Under current Colorado law, seat belt violations are considered a secondary offense, meaning police can only cite a driver for not wearing a seat belt if the driver is already pulled over for another alleged offense.
Some Colorado lawmakers, however, are hoping to change all this with the introduction of Colorado Senate Bill 53.
What does SB 53 seek to change?
Even though SB 53 is not a very large bill, it does propose some significant changes to Colorado’s current seat belt laws. Specifically, SB 53 will, if passed, eliminate the provisions that make seat belt violations a secondary offense, thereby making it primary offense — meaning it would be legal for police to pull over drivers solely for not wearing their seat belts.
In addition, this bill would require all passengers to wear their seat belts, as opposed to only those in the front seat, which is what the current law mandates.
As you can imagine, there are many opponents to this proposed law, including those who claim it will simply place additional pressure on police to enforce even more primary traffic offenses, not to mention that it also encroaches on personal freedoms.
Interestingly, while this legislation does seek to make it easier for police to cite motorists for failing to wear their seat belts, it does not propose any changes to the penalties for this alleged offense.
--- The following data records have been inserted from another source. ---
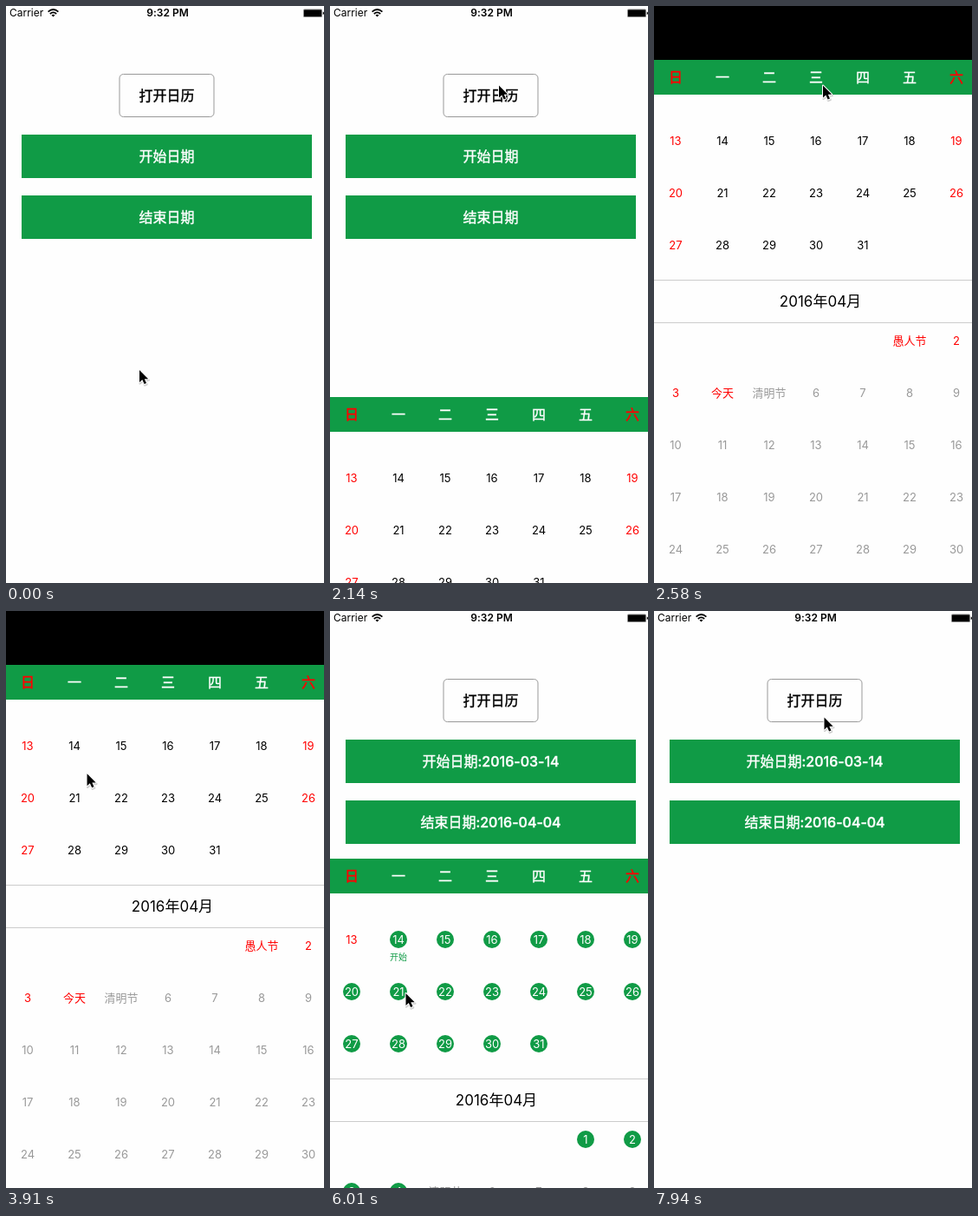
Recreate the animation shown at these times as an HTML page. Size 367 px wide and 664 px high, loop 8000 ms.

```html
<!DOCTYPE html>
<html lang="zh-CN">
<head>
<meta charset="utf-8">
<title>日历</title>
<style>
  html, body { margin: 0; width: 100%; height: 100%; overflow: hidden; background: #fefefe; }
  svg { display: block; width: 100%; height: 100%; }
  text {
    font-family: Inter, "Noto Sans CJK SC", "Noto Sans CJK", sans-serif;
    font-feature-settings: "calt" 0;
    text-anchor: middle;
  }
</style>
</head>
<body>
<svg id="stage" viewBox="0 0 367 664" xmlns="http://www.w3.org/2000/svg">
  <rect width="367" height="664" fill="#fefefe"/>
  <g id="page">
    <text x="4" y="12.4" font-size="12" style="text-anchor:start">Carrier</text>
    <g fill="none" stroke="#000" stroke-width="1.7">
      <path d="M48.6 6.6Q54.5 1.4 60.4 6.6"/>
      <path d="M50.8 9Q54.5 5.8 58.2 9"/>
    </g>
    <path d="M52.5 10.4Q54.5 8.9 56.5 10.4L54.5 12.5Z"/>
    <text x="186.5" y="12.4" font-size="12" font-weight="600">9:32 PM</text>
    <rect x="343" y="3.5" width="22" height="9.5" rx="1.5" fill="#888"/>
    <rect x="344" y="4.5" width="20" height="7.5" rx=".6"/>
    <path d="M365.7 6.5Q367 6.7 367 8.2T365.7 10Z"/>
    <rect x="131" y="78.5" width="109" height="49" rx="4.5" fill="#fefefe" stroke="#999"/>
  </g>
  <g id="sheet"></g>
  <rect id="bar" width="367" height="62"/>
  <g id="cursor">
    <path d="M0 0V14L3.3 11L5.6 16L8 15L5.8 10.2H10.2Z" transform="translate(.6 1.4)"
      fill="#000" stroke="#000" stroke-width="2.4" stroke-linejoin="round" opacity=".18"/>
    <path d="M0 0V14L3.3 11L5.6 16L8 15L5.8 10.2H10.2Z"
      fill="#000" stroke="#fff" stroke-width="2" stroke-linejoin="round" paint-order="stroke"/>
  </g>
</svg>
<script>
const GREEN = '#109b46', RED = '#f00', GRAY = '#999';
const LOOP = 8000, LEAD = 500, TICK = 148.8;
const HEIGHT = 664, OPEN_AT = 2058, CLOSE_AT = 5939;
const OPENED = 14, PICK_START = 26, PICK_END = 36, CLOSING = 37;
// Days are numbered from 1 March
const START_DAY = 14, END_DAY = 35;

const byId = id => document.getElementById(id);
const page = byId('page'), sheet = byId('sheet'), bar = byId('bar'), cursor = byId('cursor');

function add(parent, tag, attrs, content) {
  const el = document.createElementNS('http://www.w3.org/2000/svg', tag);
  for (const key in attrs) el.setAttribute(key, attrs[key]);
  if (content) el.textContent = content;
  parent.appendChild(el);
  return el;
}

// Text centred on (x, y)
function label(parent, x, y, size, fill, content) {
  return add(parent, 'text', { x, y: y + size * 0.365, 'font-size': size, fill }, content);
}

// A thin stroke stands in for a medium weight of the Chinese font
function mediumLabel(parent, x, y, fill, content) {
  const el = label(parent, x, y, 16, fill, content);
  el.setAttribute('font-weight', 500);
  el.setAttribute('stroke', fill);
  el.setAttribute('stroke-width', 0.4);
  return el;
}

function show(el, on) {
  el.setAttribute('visibility', on ? 'visible' : 'hidden');
}

function field(y) {
  add(page, 'rect', { x: 18, y, width: 335, height: 50, fill: GREEN });
  return mediumLabel(page, 185.5, y + 24.8, '#fff', '');
}

const columnX = col => 25 + 54 * col;

// One calendar day; slot counts cells from the Sunday of the first row
function makeDay(order, slot, top, number, name, color) {
  const x = columnX(slot % 7), y = top + 60 * Math.floor(slot / 7);
  const disc = add(sheet, 'circle', { cx: x, cy: y, r: 10, fill: GREEN });
  const text = label(sheet, x, y, 13, color, name);
  const caption = order === START_DAY ? '开始' : order === END_DAY ? '结束' : '';
  const note = caption && label(sheet, x, y + 20, 10, GREEN, caption);
  return { order, disc, text, note, number, name, color };
}

mediumLabel(page, 185.5, 102.8, '#000', '打开日历');
const startField = field(148), endField = field(218);

add(sheet, 'rect', { y: 62, width: 367, height: 620, fill: '#fefefe' });
add(sheet, 'rect', { y: 62, width: 367, height: 40, fill: GREEN });
[...'日一二三四五六'].forEach((name, col) =>
  mediumLabel(sheet, columnX(col), 82, col % 6 ? '#fff' : RED, name));
for (const y of [315.5, 364.5])
  add(sheet, 'path', { d: `M0 ${y}H367`, stroke: '#ccc' });
label(sheet, 192, 340, 17, '#000', '2016年04月');

const days = [], festivals = { 1: '愚人节', 4: '今天', 5: '清明节' };
for (let d = 13; d <= 31; d++) {
  const weekend = (d - 13) % 7 % 6 === 0;
  days.push(makeDay(d, d - 13, 155, d, d, weekend ? RED : '#000'));
}
for (let d = 1; d <= 30; d++)
  days.push(makeDay(d + 31, d + 4, 385, d, festivals[d] || d, d <= 4 ? RED : GRAY));

// Pointer moves: first tick, last tick, end point
const home = [154, 419];
const moves = [
  [-1, 5, 209, 182],
  [5, 6, 209, 145],
  [7, 10, 195, 91.5],
  [14, 19, 150, 380],
  [19, 24, 87, 165],
  [26, 32, 137, 462.5],
  [32, 35, 87.5, 440],
  [37, 40, 178, 525],
  [40, 43, 189, 359],
  [45, 47, 197, 233],
  [49, 50, 196.5, 122.5]
];

const clamp = p => Math.min(1, Math.max(0, p));
const ease = p => p * p * (3 - 2 * p);

function pointerAt(tick) {
  let [x, y] = home;
  for (const [from, to, endX, endY] of moves) {
    const p = ease(clamp((tick - from) / (to - from)));
    x += (endX - x) * p;
    y += (endY - y) * p;
  }
  return `${x} ${y}`;
}

// Share of the slide still to go in a critically damped spring
function remaining(ms) {
  const x = Math.max(0, ms) * 0.018;
  return (1 + x) * Math.exp(-x);
}

function sheetOffset(tick, time) {
  if (tick < OPENED) return HEIGHT * remaining(time - OPEN_AT);
  if (tick < CLOSING) return 0;
  return HEIGHT * (1 - remaining(time - CLOSE_AT));
}

function render(now) {
  // The screen refreshes in ticks after a short lead-in
  const t = now % LOOP;
  const tick = t < LEAD ? -1 : Math.floor((t - LEAD) / TICK + 0.1);
  const offset = Math.floor(sheetOffset(tick, LEAD + tick * TICK));
  sheet.setAttribute('transform', `translate(0 ${offset})`);
  show(bar, tick >= OPENED && tick < CLOSING);

  const done = tick >= CLOSING;
  startField.textContent = '开始日期' + (done ? ':2016-03-14' : '');
  endField.textContent = '结束日期' + (done ? ':2016-04-04' : '');

  const last = tick >= PICK_END ? END_DAY : tick >= PICK_START ? START_DAY : 0;
  for (const day of days) {
    const on = day.order >= START_DAY && day.order <= last;
    show(day.disc, on);
    if (day.note) show(day.note, on);
    day.text.textContent = on ? day.number : day.name;
    day.text.setAttribute('fill', on ? '#fff' : day.color);
  }

  cursor.setAttribute('transform', `translate(${pointerAt(tick)})`);
}

const began = performance.now();
function loop() {
  render(performance.now() - began);
  requestAnimationFrame(loop);
}
loop();
</script>
</body>
</html>
```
For instance, even if this bill were to become law, not wearing one’s seat belt would still be a class B traffic infraction in most situations.